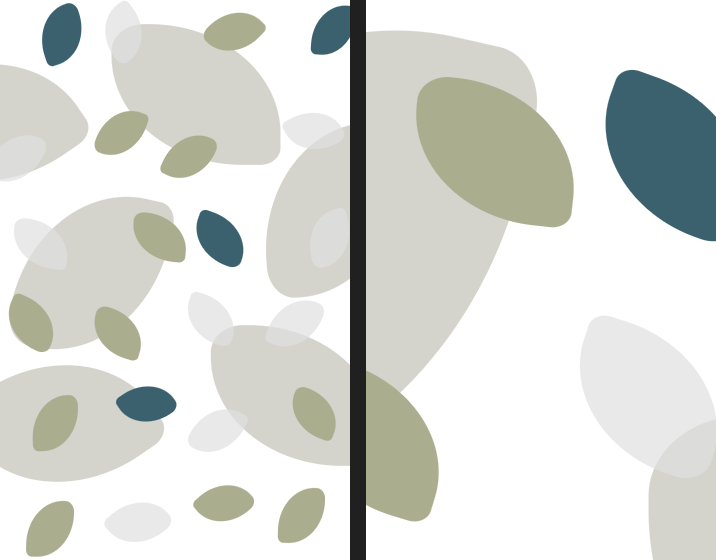
Left: the whole. Right: its middle third, enlarged.
Give the GLSL for this pattern, as a Shadertoy shader.

```glsl
// Rounded leaves scattered on white: large pale ones beneath small coloured ones.

float hash(float n) {
    return fract(sin(n * 127.1 + 11.7) * 43758.5453);
}

// Quarter plane x < 1, y < 1 whose corner is rounded by radius r
float roundedCorner(vec2 p, float r) {
    vec2 q = p - 1.0 + r;
    return min(max(q.x, q.y), 0.0) + length(max(q, 0.0)) - r;
}

// Box with two broad and two tight opposite corners; tips lie on its diagonal
float leafDistance(vec2 p, float angle, float size) {
    float c = cos(angle), s = sin(angle);
    vec2 halfSize = size * vec2(0.0754, 0.0628);
    p = vec2(c * p.x + s * p.y, c * p.y - s * p.x) / halfSize;
    float broad = max(roundedCorner(p, 1.55), roundedCorner(-p, 1.55));
    vec2 m = vec2(-p.x, p.y);
    float tips = max(roundedCorner(m, 0.38), roundedCorner(-m, 0.24));
    return max(broad, tips) * halfSize.y;
}

float coverage(float d) {
    return clamp(0.5 - d * iResolution.x, 0.0, 1.0);
}

void mainImage(out vec4 fragColor, in vec2 fragCoord) {
    const vec3 stone = vec3(0.83, 0.83, 0.80);
    const vec3 olive = vec3(0.67, 0.68, 0.56);
    const vec3 teal = vec3(0.23, 0.38, 0.43);
    const vec3 mist = vec3(0.877);

    vec2 uv = fragCoord / iResolution.x;
    vec3 color = vec3(1.0);

    // Large leaves: two swaying columns of three
    for (int i = 0; i < 6; i++) {
        float row = float(i / 2), side = float(i % 2);
        float odd = mod(row, 2.0);
        vec2 center = vec2(mix(-0.04, 0.56, side) + mix(0.32, 0.42, side) * sin(row * 1.2),
                           1.25 - 0.43 * row + side * (0.08 + 0.1 * odd));
        float tilt = mix(-0.1, -0.7, side) + odd * mix(0.75, 1.65, side);
        color = mix(color, stone, coverage(leafDistance(uv - center, tilt + 0.7, 3.2)));
    }

    // Small leaves: jittered grid, kinds shuffled in fixed shares
    for (int i = 0; i < 24; i++) {
        float id = float(i), row = float(i / 4), column = float(i % 4);
        vec2 jitter = vec2(hash(id), hash(id + 31.0)) - 0.5;
        vec2 center = vec2((column + 0.5) * 0.25 + 0.06 * (0.5 - mod(row, 2.0)),
                           1.6 - (row + 0.5) * 0.267) + 0.11 * jitter;
        float size = 0.95 + 0.12 * hash(id + 57.0);
        float leaf = coverage(leafDistance(uv - center, 6.2832 * hash(id + 83.0), size));

        float kind = mod(id * 7.0 + 3.0, 24.0);
        vec3 tint = kind < 4.0 ? teal : kind < 13.0 ? mist : olive;
        float opacity = kind >= 4.0 && kind < 13.0 ? 0.7 : 1.0;
        color = mix(color, tint, leaf * opacity);
    }

    fragColor = vec4(color, 1.0);
}
```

What is being asked =>
Leaving pictures aside, write out each record above exactly as given.

Output of the exercise =>
Left: the whole. Right: its middle third, enlarged.
Give the GLSL for this pattern, as a Shadertoy shader.

```glsl
// Rounded leaves scattered on white: large pale ones beneath small coloured ones.

float hash(float n) {
    return fract(sin(n * 127.1 + 11.7) * 43758.5453);
}

// Quarter plane x < 1, y < 1 whose corner is rounded by radius r
float roundedCorner(vec2 p, float r) {
    vec2 q = p - 1.0 + r;
    return min(max(q.x, q.y), 0.0) + length(max(q, 0.0)) - r;
}

// Box with two broad and two tight opposite corners; tips lie on its diagonal
float leafDistance(vec2 p, float angle, float size) {
    float c = cos(angle), s = sin(angle);
    vec2 halfSize = size * vec2(0.0754, 0.0628);
    p = vec2(c * p.x + s * p.y, c * p.y - s * p.x) / halfSize;
    float broad = max(roundedCorner(p, 1.55), roundedCorner(-p, 1.55));
    vec2 m = vec2(-p.x, p.y);
    float tips = max(roundedCorner(m, 0.38), roundedCorner(-m, 0.24));
    return max(broad, tips) * halfSize.y;
}

float coverage(float d) {
    return clamp(0.5 - d * iResolution.x, 0.0, 1.0);
}

void mainImage(out vec4 fragColor, in vec2 fragCoord) {
    const vec3 stone = vec3(0.83, 0.83, 0.80);
    const vec3 olive = vec3(0.67, 0.68, 0.56);
    const vec3 teal = vec3(0.23, 0.38, 0.43);
    const vec3 mist = vec3(0.877);

    vec2 uv = fragCoord / iResolution.x;
    vec3 color = vec3(1.0);

    // Large leaves: two swaying columns of three
    for (int i = 0; i < 6; i++) {
        float row = float(i / 2), side = float(i % 2);
        float odd = mod(row, 2.0);
        vec2 center = vec2(mix(-0.04, 0.56, side) + mix(0.32, 0.42, side) * sin(row * 1.2),
                           1.25 - 0.43 * row + side * (0.08 + 0.1 * odd));
        float tilt = mix(-0.1, -0.7, side) + odd * mix(0.75, 1.65, side);
        color = mix(color, stone, coverage(leafDistance(uv - center, tilt + 0.7, 3.2)));
    }

    // Small leaves: jittered grid, kinds shuffled in fixed shares
    for (int i = 0; i < 24; i++) {
        float id = float(i), row = float(i / 4), column = float(i % 4);
        vec2 jitter = vec2(hash(id), hash(id + 31.0)) - 0.5;
        vec2 center = vec2((column + 0.5) * 0.25 + 0.06 * (0.5 - mod(row, 2.0)),
                           1.6 - (row + 0.5) * 0.267) + 0.11 * jitter;
        float size = 0.95 + 0.12 * hash(id + 57.0);
        float leaf = coverage(leafDistance(uv - center, 6.2832 * hash(id + 83.0), size));

        float kind = mod(id * 7.0 + 3.0, 24.0);
        vec3 tint = kind < 4.0 ? teal : kind < 13.0 ? mist : olive;
        float opacity = kind >= 4.0 && kind < 13.0 ? 0.7 : 1.0;
        color = mix(color, tint, leaf * opacity);
    }

    fragColor = vec4(color, 1.0);
}
```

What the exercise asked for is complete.